Following up on what I’ve earlier written about the differences between intensive reading and extensive reading, it’s now time to talk about reading materials. For higher level students, this isn’t so big of a problem. For students with, say an IBT TOEFL of 70 (525 on the paper based version) or an IELTS band 5.5, there are numerous interesting extensive reading options. If your students are already at that level, then I suggest the Hardy Boys and Nancy Drew series. If your students aren’t yet at that level, then this article is for you.
Lower level students pose a real difficulty for extensive reading teachers. In the extreme case, extensive reading just isn’t possible at all. However, it is possible for students to start reading in bulk far sooner than most educators would believe. I’ll assume that your students have learned at least 1000 words (not counting each conjugation or form of a word as a separate entity). Here are the usual stumbling blocks:
- Many educators feel that it is important to give children “authentic” material designed for L1 speakers.
- Authentic material is entirely incomprehensible to EFL learners who only know a couple thousand words.
- While those materials could be glossed, and vocabulary lists provided, that would no longer be extensive reading.
- Authentic materials that are comprehensible to low level students are written for toddlers, and therefore not very interesting to EFL students.
Assuming that we’re convinced that extensive reading is worth the effort, and we aren’t going to give up, giving the students dictionaries and sending them off with difficult authentic reading materials is not an option. That leaves two choices, children’s literature and non-authentic reading materials.
In my essay about extensive reading I mentioned that one potential barrier to implementing extensive reading is the preconceptions of the learners. Many learners (and educators) feel that foreign language materials have to be difficult and involve slow dictionary intensive labor. Otherwise, they feel, it isn’t real learning. I can assure you that it is just those students who will complain reading children’s books. It’s all about ego. I myself, felt happy to write about and post the old Chinese poem from which the Chinese search engine mogul, Baidu, gets its name. My study from the 國語日報, a daily news paper for children, never made it into any of my articles. It just doesn’t feel that cool to be reading things meant for 7 year old children.

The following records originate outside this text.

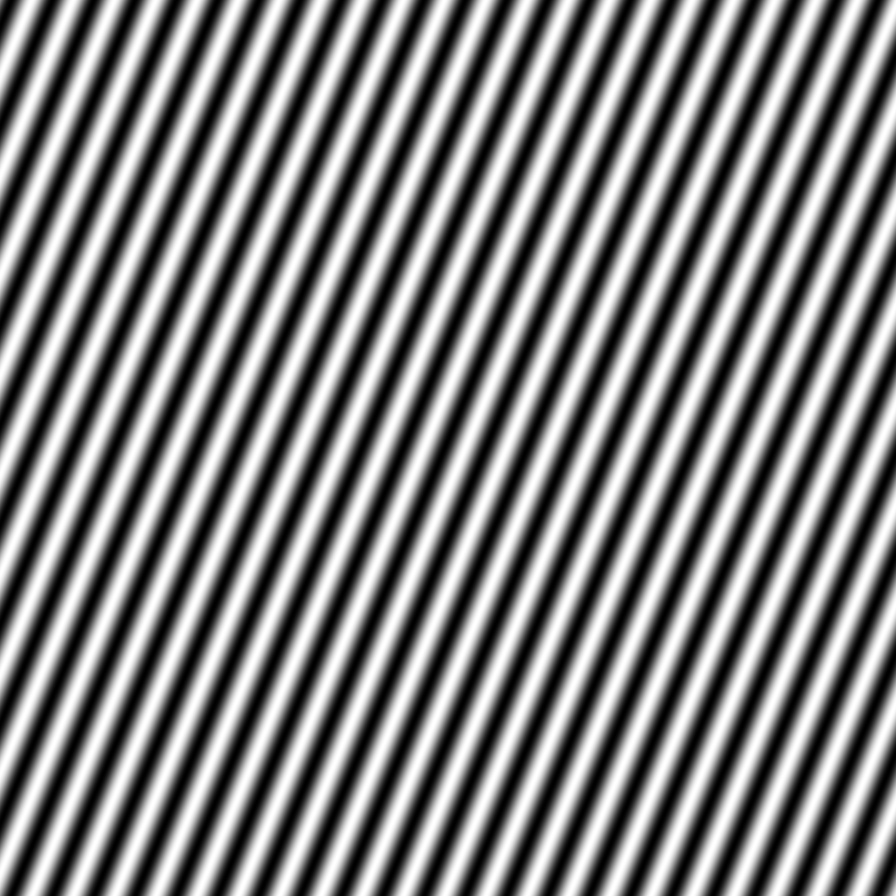
This pattern is drawn by a Shadertoy shader. Its source:

```glsl
// Slanted sinusoidal grating: soft black and white stripes leaning to the right.

const float TAU = 6.2831853;

// Smooth wave from 0 to 1, darkest at whole numbers of cycles.
float softWave(float cycles) {
    return 0.5 - 0.5 * cos(TAU * cycles);
}

void mainImage(out vec4 fragColor, in vec2 fragCoord) {
    vec2 uv = fragCoord / iResolution.xy;

    // Direction across the stripes, tilted below the horizontal.
    float tilt = radians(22.5);
    vec2 across = vec2(cos(tilt), -sin(tilt));

    // Stripe cycles per canvas width, offset to place the first dark line.
    float cycles = 23.5 * dot(uv, across) - 0.28;

    fragColor = vec4(vec3(softWave(cycles)), 1.0);
}
```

However, once people can get by the initial embarrassment of reading children’s books, they can be useful in a number of ways. First of all, it is almost impossible to read children’s books extensively without learning something about the culture of the people for whose children the books were written. Many learners have claimed that reading children’s books en masse helped them develop a strong interest in and affinity for the target culture. Affinity for the target culture is an extremely important trait for language learners in the long term, according to many prominent linguists.
Perhaps the largest difficulty of all with children’s literature is that for L2 learners who are adults, the books aren’t that interesting. Obviously, things that interest young children and things that interest adults aren’t necessarily the same.

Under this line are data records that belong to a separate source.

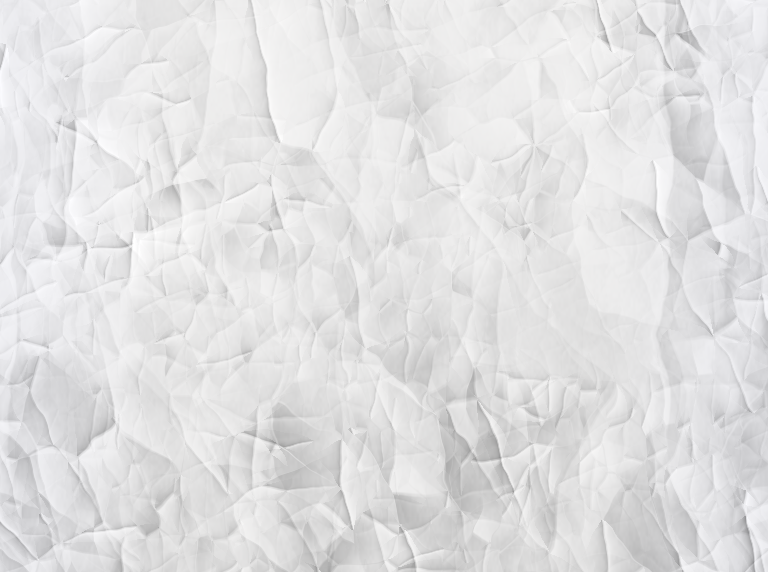
Write a WebGL 1 fragment shader that draws this texture.

```glsl
precision highp float;
uniform vec2 u_resolution;

const vec2 LIGHT_DIR = vec2(-0.85, 0.53);
const vec3 NEUTRAL_PAPER = vec3(1.0, 0.998, 0.997);
const vec3 COOL_PAPER = vec3(0.997, 0.998, 1.012);

vec2 hash2(vec2 p) {
  vec3 q = fract(vec3(p.xyx) * vec3(0.1031, 0.1030, 0.0973));
  q += dot(q, q.yzx + 33.33);
  return fract((q.xx + q.yz) * q.zy);
}

float noise(vec2 p) {
  vec2 i = floor(p);
  vec2 f = fract(p);
  f = f * f * (3.0 - 2.0 * f);
  float low = mix(hash2(i).x, hash2(i + vec2(1.0, 0.0)).x, f.x);
  float high = mix(hash2(i + vec2(0.0, 1.0)).x, hash2(i + 1.0).x, f.x);
  return mix(low, high, f.y);
}

float fbm(vec2 p) {
  float sum = 0.0;
  float weight = 0.5;
  for (int i = 0; i < 4; i++) {
    sum += weight * noise(p);
    p = mat2(1.6, 1.2, -1.2, 1.6) * p + 7.3;
    weight *= 0.5;
  }
  return sum;
}

mat2 rotation(float angle) {
  float c = cos(angle);
  float s = sin(angle);
  return mat2(c, s, -s, c);
}

// Returns tilted facet tone, slope facing the light, distance to the fold
vec3 facet(vec2 p) {
  vec2 cell = floor(p);
  vec2 f = fract(p);
  vec2 nearCell = vec2(0.0);
  vec2 nearOffset = vec2(0.0);
  float nearest = 9.0;
  for (int y = -1; y <= 1; y++) {
    for (int x = -1; x <= 1; x++) {
      vec2 g = vec2(float(x), float(y));
      vec2 r = g + hash2(cell + g) - f;
      if (dot(r, r) < nearest) {
        nearest = dot(r, r);
        nearCell = g;
        nearOffset = r;
      }
    }
  }
  float border = 9.0;
  float slope = 0.0;
  for (int y = -2; y <= 2; y++) {
    for (int x = -2; x <= 2; x++) {
      vec2 g = nearCell + vec2(float(x), float(y));
      vec2 r = g + hash2(cell + g) - f;
      vec2 away = r - nearOffset;
      if (dot(away, away) > 0.0001) {
        vec2 dir = normalize(away);
        float d = dot(0.5 * (nearOffset + r), dir);
        if (d < border) {
          // Both sides of an edge share one fold depth
          float depth = hash2(2.0 * cell + nearCell + g + 17.0).y;
          border = d;
          slope = 2.2 * depth * depth * dot(dir, LIGHT_DIR);
        }
      }
    }
  }
  vec2 tilt = hash2(cell + nearCell + 51.7) * 2.0 - 1.0;
  float tone = (1.5 * dot(nearOffset, tilt) + 0.6 * tilt.x) * (0.3 + 1.2 * abs(tilt.y));
  return vec3(tone, slope, border);
}

// One size of crumple: shards stretched along a leaning upright axis
float crumple(vec2 p, float scale, float angle, float seed) {
  vec3 f = facet(rotation(angle) * p * vec2(1.5, 0.68) * scale + seed);
  float edge = smoothstep(0.0, 0.003 * scale, f.z);
  float strength = smoothstep(0.32, 0.75, noise(p * 4.5 + seed));
  float crease = f.y * (0.7 * exp(-f.z * 7.0) + 0.7 * exp(-f.z * 24.0));
  return edge * (0.6 * f.x + crease) * mix(0.2, 1.0, strength);
}

// Long upright fold: sharp lit lip on the left, soft shadow on the right
float pleat(vec2 p, float center, float width, float low, float high) {
  float d = p.x - center;
  float shadow = smoothstep(-0.002, 0.003, d) * exp(-max(d, 0.0) / width);
  float lip = exp(-abs(d + 0.008) / 0.006);
  float span = smoothstep(low, low + 0.2, p.y) * (1.0 - smoothstep(high - 0.2, high, p.y));
  return span * (0.4 * lip - shadow);
}

void main() {
  vec2 p = gl_FragCoord.xy / u_resolution.y;
  float across = gl_FragCoord.x / u_resolution.x;
  float aspect = u_resolution.x / u_resolution.y;
  vec2 warp = vec2(fbm(p * 7.0), fbm(p * 7.0 + 31.4)) - 0.47;
  vec2 q = p + 0.06 * warp;

  // Broad light falloff and upright undulation
  float shade = mix(0.868, 0.918, smoothstep(0.0, 0.8, p.y));
  shade += 0.03 * (fbm(p * 2.2 + 4.0) - 0.47);
  shade += 0.032 * (noise(q * vec2(15.0, 2.6)) - 0.5);

  // Crumples from broad planes to small wrinkles, leaning different ways
  shade += 0.036 * crumple(q, 3.4, -0.45, 11.0);
  shade += 0.064 * crumple(q, 6.0, -0.12, 27.0);
  shade += 0.080 * crumple(q, 10.0, -0.55, 43.0);
  shade += 0.064 * crumple(q, 14.0, 1.15, 85.0);
  shade += 0.052 * crumple(q, 22.0, 0.0, 68.0);

  // Upright pleats near the sides
  shade += 0.060 * pleat(q, 0.865 * aspect, 0.022, 0.15, 1.25);
  shade += 0.050 * pleat(q, 0.02 * aspect, 0.03, 0.1, 0.85);
  shade += 0.035 * pleat(q, 0.935 * aspect, 0.015, 0.35, 1.2);

  // Fibres, deeper shadows, highlight rolloff and cool sides
  shade += 0.014 * (noise(p * vec2(230.0, 120.0)) - 0.5);
  shade -= 0.5 * max(0.872 - shade, 0.0);
  shade -= 0.6 * max(shade - 0.928, 0.0);
  float side = smoothstep(0.25, 0.5, abs(across - 0.5));
  gl_FragColor = vec4(clamp(shade * mix(NEUTRAL_PAPER, COOL_PAPER, side), 0.0, 1.0), 1.0);
}
```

Graded readers are the other major option for extensive reading classes, besides children’s literature. Graded readers are categorized based on the size of the vocabulary needed to read them. Usually, the vast majority of words in a graded reader will be high frequency words. However, there are also usually a small number of low frequency words in each reader as well. For example, a science fiction story set in space can be written very simply, but no matter how simply it’s written it will need a few low frequency words such as “planet” or “space ship”. There really isn’t any way to avoid a few words like this and still tell interesting stories. These low frequency words are usually glossed and translated at the back of the book. The number of vocabulary words in the book, not including these low frequency words is totaled up, and the result is the number of “headwords” in a book. When deciding how difficult a book to give an EFL learner, it’s best to use the cloze test method I described previously. Generally speaking though, the following guide can be used to determine the number of headwords a student can handle.

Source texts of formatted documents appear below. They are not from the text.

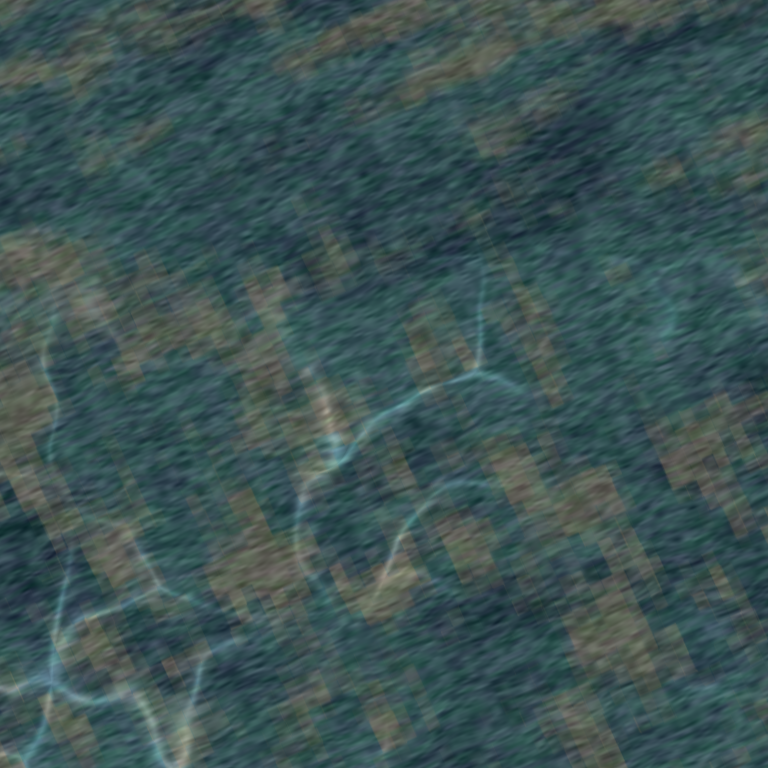
A Shadertoy shader for this texture:

```glsl
// Dark rippled water over a mottled bed: teal depth, small stepped brown
// patches, faint broken caustic lines and fine slanted ripples. Built from
// value noise in a tilted frame, plus the borders of a warped Voronoi pattern.

#define TILT 0.42
#define BLOCKS vec2(60.0, 44.0)
#define RIPPLES vec2(52.0, 165.0)
#define CAUSTIC_SCALE 4.6
#define CAUSTIC_GAIN 0.23
#define RIPPLE_GAIN 0.23
#define DEEP vec3(0.140, 0.225, 0.262)
#define TEAL vec3(0.205, 0.325, 0.338)
#define BROWN vec3(0.385, 0.390, 0.335)
#define CYAN vec3(0.70, 0.98, 1.02)
#define SAND vec3(0.98, 0.88, 0.76)

float hash(vec2 p) {
    return fract(sin(dot(p, vec2(127.1, 311.7))) * 43758.5453);
}

vec2 hash2(vec2 p) {
    return vec2(hash(p), hash(p + 57.3));
}

float noise(vec2 p) {
    vec2 i = floor(p), f = fract(p);
    f = f * f * (3.0 - 2.0 * f);
    return mix(mix(hash(i), hash(i + vec2(1, 0)), f.x),
               mix(hash(i + vec2(0, 1)), hash(i + vec2(1, 1)), f.x), f.y);
}

float fbm(vec2 p) {
    float sum = 0.0, amp = 0.53;
    for (int k = 0; k < 4; k++) {
        sum += amp * noise(p);
        p = mat2(1.6, 1.2, -1.2, 1.6) * p + 7.3;
        amp *= 0.5;
    }
    return sum;
}

// Difference of the two nearest distances: zero along cell borders.
float cellBorder(vec2 p) {
    vec2 cell = floor(p);
    float nearest = 9.0, second = 9.0;
    for (int y = -1; y <= 1; y++)
    for (int x = -1; x <= 1; x++) {
        vec2 c = cell + vec2(x, y);
        float d = length(c + hash2(c) - p);
        second = min(second, max(nearest, d));
        nearest = min(nearest, d);
    }
    return second - nearest;
}

// Snap to a grid, with narrow soft steps between neighbouring blocks.
vec2 softBlocks(vec2 p) {
    vec2 u = p * BLOCKS;
    return (floor(u) + smoothstep(0.65, 1.0, fract(u))) / BLOCKS;
}

void mainImage(out vec4 fragColor, in vec2 fragCoord) {
    vec2 uv = fragCoord / iResolution.y;
    float c = cos(TILT), s = sin(TILT);
    vec2 tilted = mat2(c, -s, s, c) * uv;
    float near = 1.0 - smoothstep(0.45, 0.95, uv.y);

    // Broad drift of the water colour
    float depth = fbm(tilted * vec2(6.0, 13.0) + 3.1);
    vec3 col = mix(DEEP, TEAL, smoothstep(0.22, 0.72, depth + 0.08 * near));

    // Stepped brown patches, turning to long smooth streaks far away
    vec2 block = softBlocks(tilted);
    float patches = fbm(block * vec2(21.0, 12.0) + 11.0);
    float streaks = fbm(tilted * vec2(6.0, 22.0) + 23.0);
    float bed = mix(streaks, patches, 0.40 + 0.45 * near);
    bed += 0.18 * (noise(uv * 5.0 + 5.0) - 0.5);
    float brown = smoothstep(0.45, 0.76, bed);
    col = mix(col, BROWN, 0.88 * brown);

    // Caustics: curved borders, lit only in places and mostly near the front
    vec2 warp = vec2(noise(uv * 7.0), noise(uv * 7.0 + 31.0)) - 0.5;
    warp += 0.35 * (vec2(noise(uv * 17.0 + 3.0), noise(uv * 17.0 + 9.0)) - 0.5);
    float border = cellBorder((uv + 0.13 * warp) * CAUSTIC_SCALE + 2.0);
    float lit = smoothstep(0.36, 0.78, noise(uv * 6.5 + 17.0));
    lit *= 0.10 + 0.90 * (1.0 - smoothstep(0.46, 0.74, uv.y));
    float line = exp(-pow(border / 0.065, 2.0));
    float halo = exp(-border / 0.17);
    vec3 glow = mix(CYAN, SAND, brown);
    float mottle = 0.55 + 0.9 * noise(block * BLOCKS * 0.6 + 60.0);
    col += CAUSTIC_GAIN * lit * (0.62 * line + 0.42 * halo * mottle) * glow;

    // Fine slanted ripples, with a slight violet and green shimmer
    vec2 bend = vec2(0.0, 0.006 * noise(uv * 22.0));
    vec2 ripplePos = (tilted + bend) * RIPPLES;
    float ripple = 0.6 * noise(ripplePos) + 0.4 * noise(ripplePos * 1.7 + 40.0) - 0.5;
    float shimmer = noise(ripplePos * 0.9 + 90.0) - 0.5;
    col += RIPPLE_GAIN * ripple * vec3(0.95, 1.0, 0.97);
    col += 0.055 * shimmer * vec3(0.7, -0.7, 0.6);

    fragColor = vec4(clamp(col, 0.0, 1.0), 1.0);
}
```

Number of headwords they can handle
Students’ TOEIC score
The “levels” in the above chart refer to those used by what I feel is the best graded reader series around, the Oxford Bookworms Collection. My students have made very good progress with their selections and have responded very positively to the books as well. From levels 1-4, each book is about 50 pages long. Books from levels 5-6 can get quite a bit longer. Some books are adaptations of classics, and others are literature created specifically for learners. A few are actually unmodified stories that happen to use suitable vocabulary. The important thing is that these books, as a whole, are actually interesting to read.
Where to Buy the Materials
Considering that on average, Taiwanese people spend over 20% of their disposable incomes on learning English, either for themselves or their children, it is murderously difficult to find graded readers in Taiwan. Do date, I’ve gone to over 40 bookstores, including the gigantic one inside 台北101, and I’ve only found one store that sells them. The same store also has a decent selection of children’s literature and some books for foreigners learning Chinese! It is the Caves Bookstore in 台北 on 中山北路 near MRT雙連站. To get there, go to 雙連站 and then take the exit towards Mackay Hospital. When you get to the first light (中山北路), cross the street and take a left. In less than 5 minutes you’ll get to the Caves Bookstore, right next to a Subway sandwich shop. If you get to a KFC, you’ve gone a little bit too far.
Update: The bookstore mentioned above has closed. The best option now is the Neihu branch of Caves Bookstore, near Cosco.